### What is required
For the entries below, state how many lines contain the string "hatch". Add nothing else.

### Supplied material
BEGIN
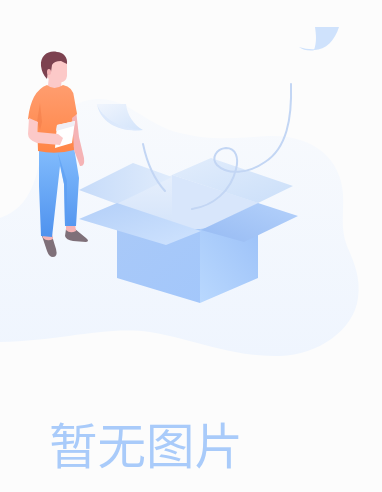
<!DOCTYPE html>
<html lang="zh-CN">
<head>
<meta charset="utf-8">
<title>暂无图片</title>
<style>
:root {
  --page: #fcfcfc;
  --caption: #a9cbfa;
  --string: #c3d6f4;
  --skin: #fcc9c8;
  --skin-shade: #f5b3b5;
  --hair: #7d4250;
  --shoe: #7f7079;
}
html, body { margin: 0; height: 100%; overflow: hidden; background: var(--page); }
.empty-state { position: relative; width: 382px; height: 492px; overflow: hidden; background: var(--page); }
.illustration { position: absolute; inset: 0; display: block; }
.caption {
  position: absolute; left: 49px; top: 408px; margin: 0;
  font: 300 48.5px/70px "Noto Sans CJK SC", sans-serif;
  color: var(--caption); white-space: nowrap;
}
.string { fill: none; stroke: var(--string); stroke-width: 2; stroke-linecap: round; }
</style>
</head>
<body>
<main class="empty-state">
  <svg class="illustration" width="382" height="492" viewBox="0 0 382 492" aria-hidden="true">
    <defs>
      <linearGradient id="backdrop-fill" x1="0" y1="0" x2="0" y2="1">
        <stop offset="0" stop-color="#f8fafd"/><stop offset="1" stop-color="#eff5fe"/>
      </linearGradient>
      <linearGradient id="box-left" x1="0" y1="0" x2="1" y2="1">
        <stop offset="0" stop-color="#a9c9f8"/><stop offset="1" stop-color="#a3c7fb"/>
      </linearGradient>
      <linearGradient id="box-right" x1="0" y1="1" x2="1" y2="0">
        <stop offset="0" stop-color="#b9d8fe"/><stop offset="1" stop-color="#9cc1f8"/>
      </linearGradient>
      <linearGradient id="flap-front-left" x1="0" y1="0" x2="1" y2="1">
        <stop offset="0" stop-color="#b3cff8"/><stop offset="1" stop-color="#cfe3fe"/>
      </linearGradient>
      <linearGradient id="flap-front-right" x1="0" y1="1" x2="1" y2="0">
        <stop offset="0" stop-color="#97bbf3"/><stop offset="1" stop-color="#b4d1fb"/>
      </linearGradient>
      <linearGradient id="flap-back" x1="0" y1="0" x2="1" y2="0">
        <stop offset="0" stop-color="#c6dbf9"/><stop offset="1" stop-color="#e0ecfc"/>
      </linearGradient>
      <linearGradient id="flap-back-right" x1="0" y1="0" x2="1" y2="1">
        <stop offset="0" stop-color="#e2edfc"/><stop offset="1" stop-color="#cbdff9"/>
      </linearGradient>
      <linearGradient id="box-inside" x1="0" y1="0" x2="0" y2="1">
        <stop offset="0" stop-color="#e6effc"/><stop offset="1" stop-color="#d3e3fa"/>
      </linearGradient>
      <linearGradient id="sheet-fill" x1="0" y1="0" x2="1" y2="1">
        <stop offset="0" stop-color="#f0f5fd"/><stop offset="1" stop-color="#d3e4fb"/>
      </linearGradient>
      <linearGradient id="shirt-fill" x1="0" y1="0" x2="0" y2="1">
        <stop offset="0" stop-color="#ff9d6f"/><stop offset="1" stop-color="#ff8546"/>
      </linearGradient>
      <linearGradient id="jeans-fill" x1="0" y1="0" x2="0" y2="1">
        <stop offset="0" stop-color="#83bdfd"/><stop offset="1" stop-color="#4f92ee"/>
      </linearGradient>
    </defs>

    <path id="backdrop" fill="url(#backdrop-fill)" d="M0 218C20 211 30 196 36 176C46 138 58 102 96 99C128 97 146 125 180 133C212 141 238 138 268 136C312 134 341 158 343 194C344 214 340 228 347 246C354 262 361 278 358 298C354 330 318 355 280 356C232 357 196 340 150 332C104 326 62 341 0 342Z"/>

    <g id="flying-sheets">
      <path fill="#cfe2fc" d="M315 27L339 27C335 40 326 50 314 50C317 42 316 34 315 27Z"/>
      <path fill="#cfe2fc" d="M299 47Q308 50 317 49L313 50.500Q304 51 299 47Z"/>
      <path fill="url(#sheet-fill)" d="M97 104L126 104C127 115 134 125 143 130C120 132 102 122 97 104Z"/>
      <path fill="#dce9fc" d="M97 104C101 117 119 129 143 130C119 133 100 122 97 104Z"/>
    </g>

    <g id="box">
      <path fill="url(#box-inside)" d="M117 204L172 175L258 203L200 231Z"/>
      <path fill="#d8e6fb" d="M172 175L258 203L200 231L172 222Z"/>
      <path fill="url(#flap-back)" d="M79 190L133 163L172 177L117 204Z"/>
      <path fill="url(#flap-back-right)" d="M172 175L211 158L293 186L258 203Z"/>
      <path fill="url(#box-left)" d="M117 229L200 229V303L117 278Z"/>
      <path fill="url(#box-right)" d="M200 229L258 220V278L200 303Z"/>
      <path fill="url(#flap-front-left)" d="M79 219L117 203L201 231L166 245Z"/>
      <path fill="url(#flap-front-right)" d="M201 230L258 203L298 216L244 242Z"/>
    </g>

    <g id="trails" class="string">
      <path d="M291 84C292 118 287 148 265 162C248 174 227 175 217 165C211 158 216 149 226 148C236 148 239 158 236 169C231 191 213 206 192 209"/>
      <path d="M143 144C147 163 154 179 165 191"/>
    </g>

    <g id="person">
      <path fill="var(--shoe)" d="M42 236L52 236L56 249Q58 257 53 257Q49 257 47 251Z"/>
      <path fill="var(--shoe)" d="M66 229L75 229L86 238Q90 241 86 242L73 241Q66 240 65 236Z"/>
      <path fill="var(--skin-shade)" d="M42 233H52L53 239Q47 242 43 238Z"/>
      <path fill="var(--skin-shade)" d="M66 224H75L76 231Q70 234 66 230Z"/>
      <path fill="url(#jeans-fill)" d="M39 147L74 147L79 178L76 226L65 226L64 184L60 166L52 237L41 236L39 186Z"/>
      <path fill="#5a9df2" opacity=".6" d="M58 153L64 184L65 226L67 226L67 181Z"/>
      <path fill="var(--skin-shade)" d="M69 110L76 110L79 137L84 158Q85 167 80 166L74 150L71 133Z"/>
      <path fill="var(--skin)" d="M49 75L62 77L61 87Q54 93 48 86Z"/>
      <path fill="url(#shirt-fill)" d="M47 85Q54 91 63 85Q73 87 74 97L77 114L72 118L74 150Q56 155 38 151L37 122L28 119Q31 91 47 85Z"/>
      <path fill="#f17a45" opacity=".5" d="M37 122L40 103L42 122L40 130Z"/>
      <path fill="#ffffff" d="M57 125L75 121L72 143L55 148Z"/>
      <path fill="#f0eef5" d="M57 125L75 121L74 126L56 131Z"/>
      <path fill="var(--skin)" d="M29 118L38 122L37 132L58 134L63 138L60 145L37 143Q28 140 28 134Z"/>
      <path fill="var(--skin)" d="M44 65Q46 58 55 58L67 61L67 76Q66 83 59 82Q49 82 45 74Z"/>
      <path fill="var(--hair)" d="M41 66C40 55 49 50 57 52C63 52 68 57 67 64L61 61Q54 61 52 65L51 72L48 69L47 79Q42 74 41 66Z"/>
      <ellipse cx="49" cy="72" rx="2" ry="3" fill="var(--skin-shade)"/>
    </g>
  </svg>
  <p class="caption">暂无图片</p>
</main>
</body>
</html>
END
BEGIN
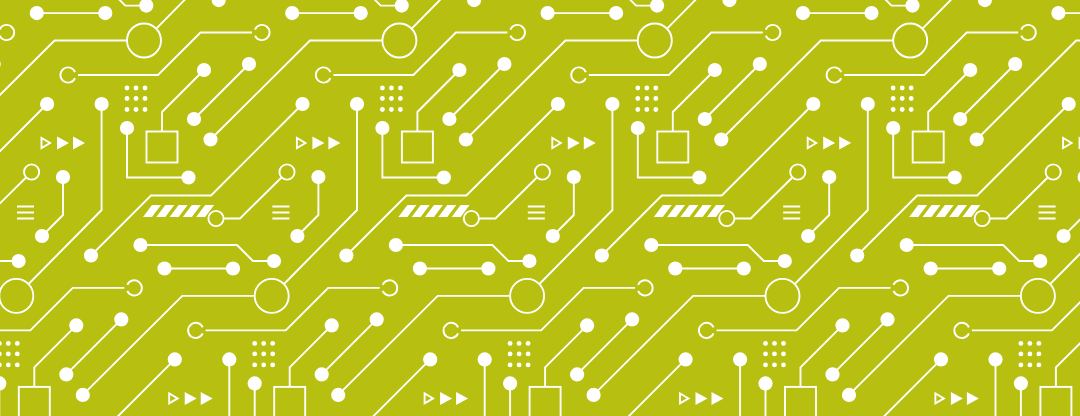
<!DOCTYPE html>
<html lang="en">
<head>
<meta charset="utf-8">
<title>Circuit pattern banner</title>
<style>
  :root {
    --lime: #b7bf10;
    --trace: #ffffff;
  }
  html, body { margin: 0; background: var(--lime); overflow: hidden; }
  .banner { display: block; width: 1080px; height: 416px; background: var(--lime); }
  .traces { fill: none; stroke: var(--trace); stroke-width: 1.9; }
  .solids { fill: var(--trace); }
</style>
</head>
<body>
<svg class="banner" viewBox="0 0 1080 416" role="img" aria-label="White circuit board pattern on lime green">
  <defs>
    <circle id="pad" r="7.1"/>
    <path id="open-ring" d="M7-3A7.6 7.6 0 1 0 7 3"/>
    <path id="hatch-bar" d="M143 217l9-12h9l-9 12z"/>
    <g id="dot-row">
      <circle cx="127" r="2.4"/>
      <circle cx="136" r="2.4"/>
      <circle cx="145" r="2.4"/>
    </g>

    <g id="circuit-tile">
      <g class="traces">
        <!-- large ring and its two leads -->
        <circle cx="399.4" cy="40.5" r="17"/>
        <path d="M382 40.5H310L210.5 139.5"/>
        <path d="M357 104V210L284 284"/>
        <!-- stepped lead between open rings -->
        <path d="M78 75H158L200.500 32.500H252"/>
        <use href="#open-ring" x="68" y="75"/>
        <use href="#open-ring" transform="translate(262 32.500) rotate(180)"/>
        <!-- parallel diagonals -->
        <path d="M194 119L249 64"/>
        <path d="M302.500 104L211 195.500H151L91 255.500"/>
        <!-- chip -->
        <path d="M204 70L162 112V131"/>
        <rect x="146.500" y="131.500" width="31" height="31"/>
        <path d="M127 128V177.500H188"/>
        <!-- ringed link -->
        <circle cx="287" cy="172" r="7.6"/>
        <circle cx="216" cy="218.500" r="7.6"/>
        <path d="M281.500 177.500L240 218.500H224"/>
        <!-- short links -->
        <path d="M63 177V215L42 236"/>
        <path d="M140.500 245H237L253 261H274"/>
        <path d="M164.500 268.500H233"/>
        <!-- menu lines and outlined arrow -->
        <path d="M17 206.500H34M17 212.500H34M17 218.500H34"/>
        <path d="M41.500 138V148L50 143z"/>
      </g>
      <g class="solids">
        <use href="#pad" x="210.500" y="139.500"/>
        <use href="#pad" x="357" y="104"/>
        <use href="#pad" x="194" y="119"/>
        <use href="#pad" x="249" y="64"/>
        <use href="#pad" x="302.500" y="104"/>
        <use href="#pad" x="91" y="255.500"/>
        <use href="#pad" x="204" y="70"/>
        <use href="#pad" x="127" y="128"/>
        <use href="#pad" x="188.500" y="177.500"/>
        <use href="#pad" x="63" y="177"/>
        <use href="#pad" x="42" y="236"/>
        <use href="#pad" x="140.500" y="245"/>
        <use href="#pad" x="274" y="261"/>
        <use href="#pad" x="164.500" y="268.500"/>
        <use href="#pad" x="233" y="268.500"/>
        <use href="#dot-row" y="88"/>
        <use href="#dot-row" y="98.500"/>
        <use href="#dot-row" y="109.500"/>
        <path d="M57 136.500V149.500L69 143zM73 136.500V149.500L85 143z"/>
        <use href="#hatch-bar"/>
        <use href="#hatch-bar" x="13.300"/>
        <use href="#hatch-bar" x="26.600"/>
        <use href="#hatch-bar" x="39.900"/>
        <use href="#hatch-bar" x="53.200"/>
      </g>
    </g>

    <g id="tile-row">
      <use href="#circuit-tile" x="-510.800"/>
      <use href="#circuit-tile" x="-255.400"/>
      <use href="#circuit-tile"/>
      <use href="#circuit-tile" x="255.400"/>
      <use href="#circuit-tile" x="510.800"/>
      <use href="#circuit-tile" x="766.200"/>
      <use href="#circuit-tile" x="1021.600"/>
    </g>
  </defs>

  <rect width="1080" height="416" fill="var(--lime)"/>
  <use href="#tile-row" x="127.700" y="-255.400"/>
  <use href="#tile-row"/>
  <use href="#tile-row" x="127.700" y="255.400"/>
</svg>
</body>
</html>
END
### Answer section
6